**Task item:**
Your answer should be an exact copy of every record.

---------- Record set

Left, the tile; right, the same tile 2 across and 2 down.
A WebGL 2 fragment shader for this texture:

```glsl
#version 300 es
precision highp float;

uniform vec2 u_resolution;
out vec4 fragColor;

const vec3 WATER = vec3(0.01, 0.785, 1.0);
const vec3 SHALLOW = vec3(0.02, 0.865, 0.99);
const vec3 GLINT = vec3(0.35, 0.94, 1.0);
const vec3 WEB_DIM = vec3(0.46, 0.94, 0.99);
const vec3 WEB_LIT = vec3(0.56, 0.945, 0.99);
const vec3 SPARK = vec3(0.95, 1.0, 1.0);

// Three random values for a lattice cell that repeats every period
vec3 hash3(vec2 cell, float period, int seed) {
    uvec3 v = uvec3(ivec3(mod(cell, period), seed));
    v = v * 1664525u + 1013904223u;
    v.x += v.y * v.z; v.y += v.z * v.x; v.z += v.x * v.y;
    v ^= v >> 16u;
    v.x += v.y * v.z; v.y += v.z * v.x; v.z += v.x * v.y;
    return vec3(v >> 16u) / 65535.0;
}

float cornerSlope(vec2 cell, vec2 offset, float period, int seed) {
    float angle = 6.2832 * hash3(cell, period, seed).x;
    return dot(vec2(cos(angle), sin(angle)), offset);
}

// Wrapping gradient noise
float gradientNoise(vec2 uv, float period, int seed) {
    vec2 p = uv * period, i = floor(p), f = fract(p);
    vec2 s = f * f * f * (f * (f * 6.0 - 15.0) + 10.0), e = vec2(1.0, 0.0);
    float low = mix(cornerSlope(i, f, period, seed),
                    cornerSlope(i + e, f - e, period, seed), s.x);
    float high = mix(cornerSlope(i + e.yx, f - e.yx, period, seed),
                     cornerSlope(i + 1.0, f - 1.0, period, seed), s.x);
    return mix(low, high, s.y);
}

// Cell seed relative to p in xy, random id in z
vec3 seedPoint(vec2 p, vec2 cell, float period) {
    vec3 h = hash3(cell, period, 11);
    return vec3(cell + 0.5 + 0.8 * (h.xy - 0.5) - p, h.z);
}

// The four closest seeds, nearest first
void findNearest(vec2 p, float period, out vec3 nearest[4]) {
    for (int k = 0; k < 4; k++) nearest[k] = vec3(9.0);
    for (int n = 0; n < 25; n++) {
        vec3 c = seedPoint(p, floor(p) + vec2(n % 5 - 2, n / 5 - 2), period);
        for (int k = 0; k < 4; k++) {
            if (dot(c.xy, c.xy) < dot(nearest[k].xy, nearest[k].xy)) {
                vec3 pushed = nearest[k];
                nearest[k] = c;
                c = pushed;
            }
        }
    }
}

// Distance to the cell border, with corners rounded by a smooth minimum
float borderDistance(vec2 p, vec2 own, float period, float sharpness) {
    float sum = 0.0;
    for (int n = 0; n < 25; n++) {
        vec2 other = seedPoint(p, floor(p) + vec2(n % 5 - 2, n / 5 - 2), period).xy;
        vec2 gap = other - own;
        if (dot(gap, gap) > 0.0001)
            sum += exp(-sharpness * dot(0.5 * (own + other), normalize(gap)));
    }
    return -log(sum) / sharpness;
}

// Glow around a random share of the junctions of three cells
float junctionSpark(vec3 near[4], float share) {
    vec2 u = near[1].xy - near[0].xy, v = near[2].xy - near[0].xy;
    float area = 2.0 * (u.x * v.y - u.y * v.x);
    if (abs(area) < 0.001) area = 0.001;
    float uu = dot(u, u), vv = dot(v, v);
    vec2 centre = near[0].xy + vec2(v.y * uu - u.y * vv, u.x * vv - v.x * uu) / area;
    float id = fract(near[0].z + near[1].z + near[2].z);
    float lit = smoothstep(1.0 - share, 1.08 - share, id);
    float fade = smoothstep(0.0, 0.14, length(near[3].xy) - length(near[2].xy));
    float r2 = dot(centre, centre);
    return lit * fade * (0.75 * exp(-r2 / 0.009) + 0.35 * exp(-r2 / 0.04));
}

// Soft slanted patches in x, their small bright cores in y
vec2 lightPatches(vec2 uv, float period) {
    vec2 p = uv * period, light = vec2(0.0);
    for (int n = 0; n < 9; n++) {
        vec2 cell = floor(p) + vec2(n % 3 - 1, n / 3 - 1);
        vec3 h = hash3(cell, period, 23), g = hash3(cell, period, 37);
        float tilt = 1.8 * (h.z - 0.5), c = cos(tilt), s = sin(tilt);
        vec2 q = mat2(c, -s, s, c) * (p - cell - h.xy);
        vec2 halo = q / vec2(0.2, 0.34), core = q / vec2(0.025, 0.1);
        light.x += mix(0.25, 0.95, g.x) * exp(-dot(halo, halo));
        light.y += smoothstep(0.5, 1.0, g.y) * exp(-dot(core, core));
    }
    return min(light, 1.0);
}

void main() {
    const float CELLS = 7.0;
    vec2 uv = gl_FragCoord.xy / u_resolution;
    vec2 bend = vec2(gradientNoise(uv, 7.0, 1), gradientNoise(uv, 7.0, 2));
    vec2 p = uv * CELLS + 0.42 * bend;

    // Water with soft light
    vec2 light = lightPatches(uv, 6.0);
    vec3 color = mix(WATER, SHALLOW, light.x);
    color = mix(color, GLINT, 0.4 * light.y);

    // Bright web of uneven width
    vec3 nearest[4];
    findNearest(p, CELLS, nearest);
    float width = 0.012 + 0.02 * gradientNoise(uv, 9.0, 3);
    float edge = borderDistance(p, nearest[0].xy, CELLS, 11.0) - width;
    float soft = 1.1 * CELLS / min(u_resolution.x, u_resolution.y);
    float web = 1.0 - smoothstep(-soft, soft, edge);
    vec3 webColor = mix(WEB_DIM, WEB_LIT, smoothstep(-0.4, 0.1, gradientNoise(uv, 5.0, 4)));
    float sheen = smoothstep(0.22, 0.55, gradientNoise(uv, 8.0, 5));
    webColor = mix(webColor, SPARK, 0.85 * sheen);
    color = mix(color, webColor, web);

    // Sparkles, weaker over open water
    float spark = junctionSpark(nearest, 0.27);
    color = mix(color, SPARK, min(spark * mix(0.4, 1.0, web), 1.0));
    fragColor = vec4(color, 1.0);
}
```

--------------------

**Answer to this exercise:**
Left, the tile; right, the same tile 2 across and 2 down.
A WebGL 2 fragment shader for this texture:

```glsl
#version 300 es
precision highp float;

uniform vec2 u_resolution;
out vec4 fragColor;

const vec3 WATER = vec3(0.01, 0.785, 1.0);
const vec3 SHALLOW = vec3(0.02, 0.865, 0.99);
const vec3 GLINT = vec3(0.35, 0.94, 1.0);
const vec3 WEB_DIM = vec3(0.46, 0.94, 0.99);
const vec3 WEB_LIT = vec3(0.56, 0.945, 0.99);
const vec3 SPARK = vec3(0.95, 1.0, 1.0);

// Three random values for a lattice cell that repeats every period
vec3 hash3(vec2 cell, float period, int seed) {
    uvec3 v = uvec3(ivec3(mod(cell, period), seed));
    v = v * 1664525u + 1013904223u;
    v.x += v.y * v.z; v.y += v.z * v.x; v.z += v.x * v.y;
    v ^= v >> 16u;
    v.x += v.y * v.z; v.y += v.z * v.x; v.z += v.x * v.y;
    return vec3(v >> 16u) / 65535.0;
}

float cornerSlope(vec2 cell, vec2 offset, float period, int seed) {
    float angle = 6.2832 * hash3(cell, period, seed).x;
    return dot(vec2(cos(angle), sin(angle)), offset);
}

// Wrapping gradient noise
float gradientNoise(vec2 uv, float period, int seed) {
    vec2 p = uv * period, i = floor(p), f = fract(p);
    vec2 s = f * f * f * (f * (f * 6.0 - 15.0) + 10.0), e = vec2(1.0, 0.0);
    float low = mix(cornerSlope(i, f, period, seed),
                    cornerSlope(i + e, f - e, period, seed), s.x);
    float high = mix(cornerSlope(i + e.yx, f - e.yx, period, seed),
                     cornerSlope(i + 1.0, f - 1.0, period, seed), s.x);
    return mix(low, high, s.y);
}

// Cell seed relative to p in xy, random id in z
vec3 seedPoint(vec2 p, vec2 cell, float period) {
    vec3 h = hash3(cell, period, 11);
    return vec3(cell + 0.5 + 0.8 * (h.xy - 0.5) - p, h.z);
}

// The four closest seeds, nearest first
void findNearest(vec2 p, float period, out vec3 nearest[4]) {
    for (int k = 0; k < 4; k++) nearest[k] = vec3(9.0);
    for (int n = 0; n < 25; n++) {
        vec3 c = seedPoint(p, floor(p) + vec2(n % 5 - 2, n / 5 - 2), period);
        for (int k = 0; k < 4; k++) {
            if (dot(c.xy, c.xy) < dot(nearest[k].xy, nearest[k].xy)) {
                vec3 pushed = nearest[k];
                nearest[k] = c;
                c = pushed;
            }
        }
    }
}

// Distance to the cell border, with corners rounded by a smooth minimum
float borderDistance(vec2 p, vec2 own, float period, float sharpness) {
    float sum = 0.0;
    for (int n = 0; n < 25; n++) {
        vec2 other = seedPoint(p, floor(p) + vec2(n % 5 - 2, n / 5 - 2), period).xy;
        vec2 gap = other - own;
        if (dot(gap, gap) > 0.0001)
            sum += exp(-sharpness * dot(0.5 * (own + other), normalize(gap)));
    }
    return -log(sum) / sharpness;
}

// Glow around a random share of the junctions of three cells
float junctionSpark(vec3 near[4], float share) {
    vec2 u = near[1].xy - near[0].xy, v = near[2].xy - near[0].xy;
    float area = 2.0 * (u.x * v.y - u.y * v.x);
    if (abs(area) < 0.001) area = 0.001;
    float uu = dot(u, u), vv = dot(v, v);
    vec2 centre = near[0].xy + vec2(v.y * uu - u.y * vv, u.x * vv - v.x * uu) / area;
    float id = fract(near[0].z + near[1].z + near[2].z);
    float lit = smoothstep(1.0 - share, 1.08 - share, id);
    float fade = smoothstep(0.0, 0.14, length(near[3].xy) - length(near[2].xy));
    float r2 = dot(centre, centre);
    return lit * fade * (0.75 * exp(-r2 / 0.009) + 0.35 * exp(-r2 / 0.04));
}

// Soft slanted patches in x, their small bright cores in y
vec2 lightPatches(vec2 uv, float period) {
    vec2 p = uv * period, light = vec2(0.0);
    for (int n = 0; n < 9; n++) {
        vec2 cell = floor(p) + vec2(n % 3 - 1, n / 3 - 1);
        vec3 h = hash3(cell, period, 23), g = hash3(cell, period, 37);
        float tilt = 1.8 * (h.z - 0.5), c = cos(tilt), s = sin(tilt);
        vec2 q = mat2(c, -s, s, c) * (p - cell - h.xy);
        vec2 halo = q / vec2(0.2, 0.34), core = q / vec2(0.025, 0.1);
        light.x += mix(0.25, 0.95, g.x) * exp(-dot(halo, halo));
        light.y += smoothstep(0.5, 1.0, g.y) * exp(-dot(core, core));
    }
    return min(light, 1.0);
}

void main() {
    const float CELLS = 7.0;
    vec2 uv = gl_FragCoord.xy / u_resolution;
    vec2 bend = vec2(gradientNoise(uv, 7.0, 1), gradientNoise(uv, 7.0, 2));
    vec2 p = uv * CELLS + 0.42 * bend;

    // Water with soft light
    vec2 light = lightPatches(uv, 6.0);
    vec3 color = mix(WATER, SHALLOW, light.x);
    color = mix(color, GLINT, 0.4 * light.y);

    // Bright web of uneven width
    vec3 nearest[4];
    findNearest(p, CELLS, nearest);
    float width = 0.012 + 0.02 * gradientNoise(uv, 9.0, 3);
    float edge = borderDistance(p, nearest[0].xy, CELLS, 11.0) - width;
    float soft = 1.1 * CELLS / min(u_resolution.x, u_resolution.y);
    float web = 1.0 - smoothstep(-soft, soft, edge);
    vec3 webColor = mix(WEB_DIM, WEB_LIT, smoothstep(-0.4, 0.1, gradientNoise(uv, 5.0, 4)));
    float sheen = smoothstep(0.22, 0.55, gradientNoise(uv, 8.0, 5));
    webColor = mix(webColor, SPARK, 0.85 * sheen);
    color = mix(color, webColor, web);

    // Sparkles, weaker over open water
    float spark = junctionSpark(nearest, 0.27);
    color = mix(color, SPARK, min(spark * mix(0.4, 1.0, web), 1.0));
    fragColor = vec4(color, 1.0);
}
```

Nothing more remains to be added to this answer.